[[ EXTRACTED DATA open ]]

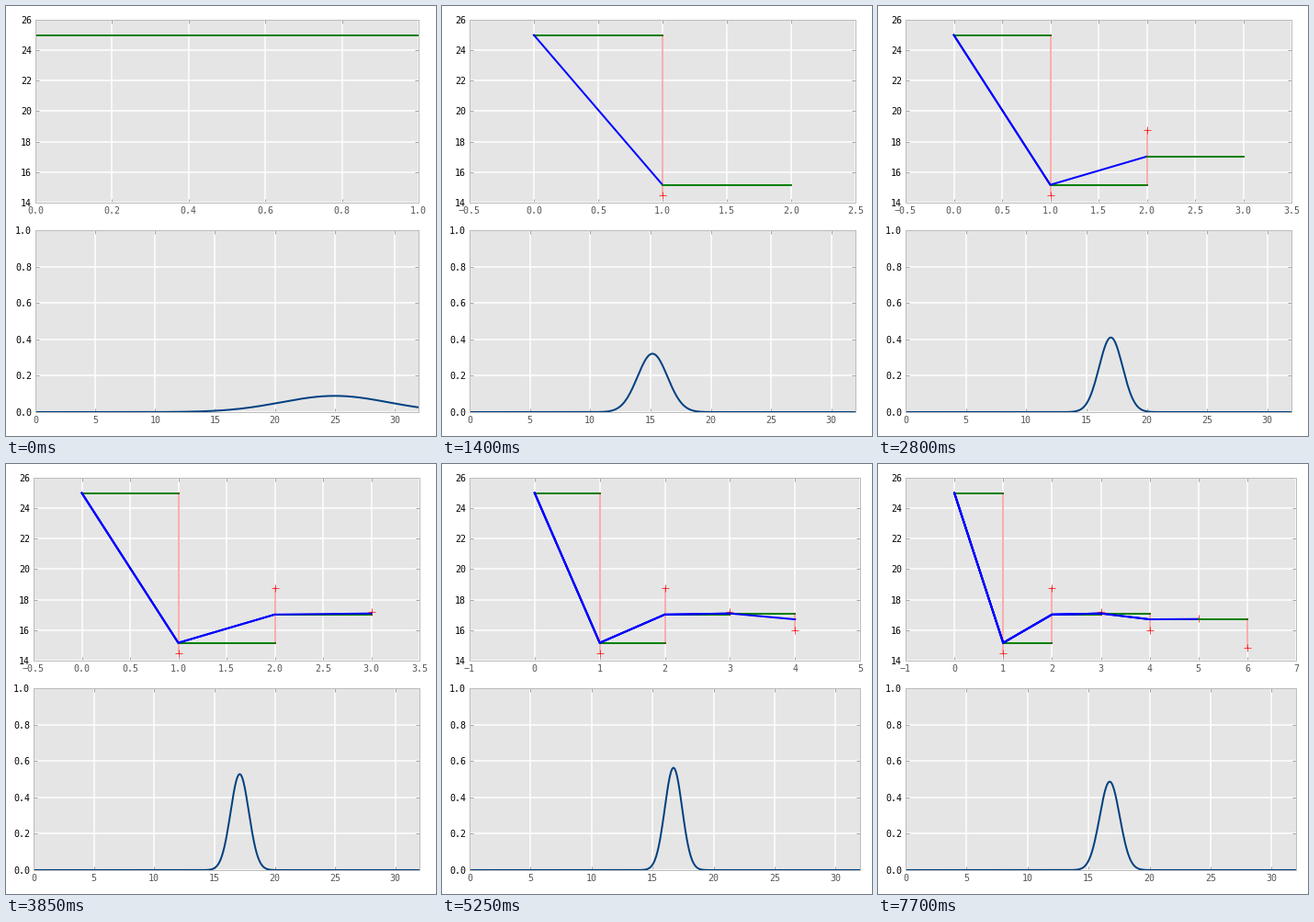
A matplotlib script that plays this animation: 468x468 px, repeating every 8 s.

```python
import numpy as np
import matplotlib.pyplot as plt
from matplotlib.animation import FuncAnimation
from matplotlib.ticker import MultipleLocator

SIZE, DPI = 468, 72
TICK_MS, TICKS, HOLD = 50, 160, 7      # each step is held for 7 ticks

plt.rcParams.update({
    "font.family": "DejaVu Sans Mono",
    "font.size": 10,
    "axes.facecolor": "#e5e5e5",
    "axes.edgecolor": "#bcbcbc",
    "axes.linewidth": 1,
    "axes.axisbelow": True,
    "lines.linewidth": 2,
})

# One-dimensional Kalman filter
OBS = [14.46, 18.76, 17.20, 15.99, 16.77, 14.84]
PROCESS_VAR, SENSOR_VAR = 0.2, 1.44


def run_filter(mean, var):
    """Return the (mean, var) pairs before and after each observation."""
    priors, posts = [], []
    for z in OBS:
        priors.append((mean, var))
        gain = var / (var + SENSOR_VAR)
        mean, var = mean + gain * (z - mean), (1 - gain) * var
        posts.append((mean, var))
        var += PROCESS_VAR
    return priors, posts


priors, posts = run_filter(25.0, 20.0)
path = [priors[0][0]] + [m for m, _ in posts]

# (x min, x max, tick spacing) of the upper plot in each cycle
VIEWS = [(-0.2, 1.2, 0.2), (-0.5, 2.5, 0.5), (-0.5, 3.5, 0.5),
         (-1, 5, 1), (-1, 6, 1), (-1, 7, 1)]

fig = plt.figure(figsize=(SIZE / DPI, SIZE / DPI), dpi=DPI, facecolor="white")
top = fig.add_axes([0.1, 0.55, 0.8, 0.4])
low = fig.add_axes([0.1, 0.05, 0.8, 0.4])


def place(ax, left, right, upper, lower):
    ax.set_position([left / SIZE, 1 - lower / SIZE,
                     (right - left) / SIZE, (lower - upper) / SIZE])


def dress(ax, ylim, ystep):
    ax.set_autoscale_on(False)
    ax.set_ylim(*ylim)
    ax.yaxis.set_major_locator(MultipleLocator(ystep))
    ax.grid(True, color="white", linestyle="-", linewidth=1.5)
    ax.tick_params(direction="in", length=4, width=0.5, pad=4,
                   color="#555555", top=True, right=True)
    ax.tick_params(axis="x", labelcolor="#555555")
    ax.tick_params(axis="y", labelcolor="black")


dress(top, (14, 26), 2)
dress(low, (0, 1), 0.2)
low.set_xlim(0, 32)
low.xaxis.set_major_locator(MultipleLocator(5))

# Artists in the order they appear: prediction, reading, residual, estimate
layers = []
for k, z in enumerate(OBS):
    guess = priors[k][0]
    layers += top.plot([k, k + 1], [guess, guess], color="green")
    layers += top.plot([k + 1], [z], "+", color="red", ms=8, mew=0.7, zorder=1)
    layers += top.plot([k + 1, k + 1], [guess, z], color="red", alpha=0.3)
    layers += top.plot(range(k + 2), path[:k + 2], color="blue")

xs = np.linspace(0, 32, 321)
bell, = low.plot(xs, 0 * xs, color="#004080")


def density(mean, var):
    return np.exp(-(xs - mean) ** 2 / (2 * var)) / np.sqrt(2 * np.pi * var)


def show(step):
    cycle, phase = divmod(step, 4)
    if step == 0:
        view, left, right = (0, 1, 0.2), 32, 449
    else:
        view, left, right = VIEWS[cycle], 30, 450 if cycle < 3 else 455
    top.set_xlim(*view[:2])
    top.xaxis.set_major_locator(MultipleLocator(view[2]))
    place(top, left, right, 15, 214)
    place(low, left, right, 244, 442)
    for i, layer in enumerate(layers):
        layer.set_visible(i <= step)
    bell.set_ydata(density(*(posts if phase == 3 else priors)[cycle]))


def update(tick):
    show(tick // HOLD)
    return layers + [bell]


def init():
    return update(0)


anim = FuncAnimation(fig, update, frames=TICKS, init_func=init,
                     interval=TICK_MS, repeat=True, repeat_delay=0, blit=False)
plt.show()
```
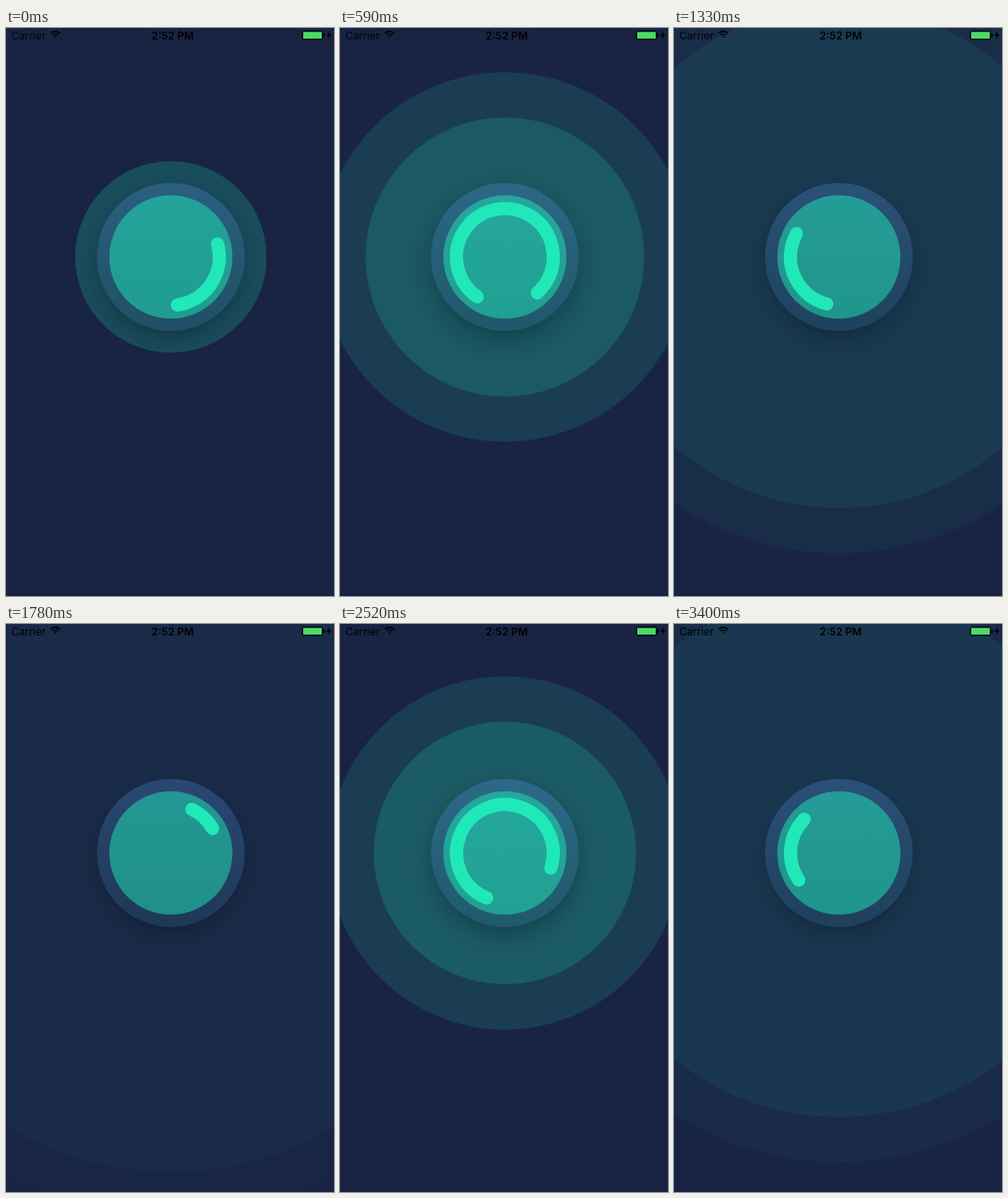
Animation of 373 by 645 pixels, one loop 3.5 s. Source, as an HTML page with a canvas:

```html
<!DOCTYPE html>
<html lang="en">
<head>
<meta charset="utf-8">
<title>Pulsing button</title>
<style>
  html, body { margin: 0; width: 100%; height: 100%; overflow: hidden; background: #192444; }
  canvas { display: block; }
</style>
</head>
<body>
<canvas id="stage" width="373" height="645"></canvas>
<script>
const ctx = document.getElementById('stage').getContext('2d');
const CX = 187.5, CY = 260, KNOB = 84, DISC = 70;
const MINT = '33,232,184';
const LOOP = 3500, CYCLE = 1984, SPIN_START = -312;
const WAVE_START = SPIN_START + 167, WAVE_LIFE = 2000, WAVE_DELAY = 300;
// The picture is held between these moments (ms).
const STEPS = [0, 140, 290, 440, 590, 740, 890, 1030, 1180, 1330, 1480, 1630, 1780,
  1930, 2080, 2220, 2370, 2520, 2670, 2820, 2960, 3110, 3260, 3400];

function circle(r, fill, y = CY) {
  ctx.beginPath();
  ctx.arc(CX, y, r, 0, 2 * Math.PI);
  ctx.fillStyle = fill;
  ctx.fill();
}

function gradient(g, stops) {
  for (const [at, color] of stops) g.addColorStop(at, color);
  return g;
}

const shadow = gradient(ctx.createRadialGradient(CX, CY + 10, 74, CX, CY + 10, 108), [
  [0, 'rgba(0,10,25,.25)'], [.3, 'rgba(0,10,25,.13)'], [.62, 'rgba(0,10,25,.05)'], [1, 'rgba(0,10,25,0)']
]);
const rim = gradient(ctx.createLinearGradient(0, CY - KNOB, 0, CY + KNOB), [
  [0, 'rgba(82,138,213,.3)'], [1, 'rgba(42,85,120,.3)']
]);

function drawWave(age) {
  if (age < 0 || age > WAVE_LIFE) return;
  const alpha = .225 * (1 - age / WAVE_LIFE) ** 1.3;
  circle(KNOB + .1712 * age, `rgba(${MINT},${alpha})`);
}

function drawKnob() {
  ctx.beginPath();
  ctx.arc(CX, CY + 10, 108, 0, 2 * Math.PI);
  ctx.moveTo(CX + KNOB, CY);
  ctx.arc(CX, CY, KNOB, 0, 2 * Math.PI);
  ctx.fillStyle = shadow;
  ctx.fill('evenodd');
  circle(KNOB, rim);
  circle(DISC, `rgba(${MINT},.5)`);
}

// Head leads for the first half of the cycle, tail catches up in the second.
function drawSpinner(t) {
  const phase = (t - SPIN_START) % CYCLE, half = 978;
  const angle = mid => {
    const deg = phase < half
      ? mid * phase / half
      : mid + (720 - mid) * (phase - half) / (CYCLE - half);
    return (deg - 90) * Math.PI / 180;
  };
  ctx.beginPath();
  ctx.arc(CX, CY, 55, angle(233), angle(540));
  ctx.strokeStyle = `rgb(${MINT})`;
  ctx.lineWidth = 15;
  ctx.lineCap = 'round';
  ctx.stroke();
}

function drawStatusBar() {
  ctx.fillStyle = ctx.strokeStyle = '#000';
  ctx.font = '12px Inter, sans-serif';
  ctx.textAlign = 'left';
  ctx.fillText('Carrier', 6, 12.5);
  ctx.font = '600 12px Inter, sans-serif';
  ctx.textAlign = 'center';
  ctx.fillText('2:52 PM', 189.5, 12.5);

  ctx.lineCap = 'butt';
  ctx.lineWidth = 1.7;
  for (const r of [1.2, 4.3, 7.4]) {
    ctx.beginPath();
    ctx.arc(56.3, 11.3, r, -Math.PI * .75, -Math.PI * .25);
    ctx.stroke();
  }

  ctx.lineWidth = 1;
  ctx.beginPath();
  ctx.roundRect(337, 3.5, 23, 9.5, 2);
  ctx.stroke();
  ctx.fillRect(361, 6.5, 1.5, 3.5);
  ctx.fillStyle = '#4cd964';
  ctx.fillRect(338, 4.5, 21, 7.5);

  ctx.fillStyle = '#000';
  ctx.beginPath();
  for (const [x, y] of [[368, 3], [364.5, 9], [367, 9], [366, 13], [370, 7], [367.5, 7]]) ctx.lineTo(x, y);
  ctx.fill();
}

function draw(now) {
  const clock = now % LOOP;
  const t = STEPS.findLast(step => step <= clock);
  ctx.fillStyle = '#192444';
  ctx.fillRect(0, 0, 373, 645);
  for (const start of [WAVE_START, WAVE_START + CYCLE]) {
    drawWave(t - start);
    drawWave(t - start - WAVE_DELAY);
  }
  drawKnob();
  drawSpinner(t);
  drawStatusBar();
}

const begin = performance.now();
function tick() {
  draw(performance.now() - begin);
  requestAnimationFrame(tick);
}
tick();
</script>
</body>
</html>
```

[[ EXTRACTED DATA closed ]]

• **WHAT IS BEING ASKED**
Copy every line of the listing that contains the word "each".

• **RESPONSE BOX**
TICK_MS, TICKS, HOLD = 50, 160, 7      # each step is held for 7 ticks
    """Return the (mean, var) pairs before and after each observation."""
# (x min, x max, tick spacing) of the upper plot in each cycle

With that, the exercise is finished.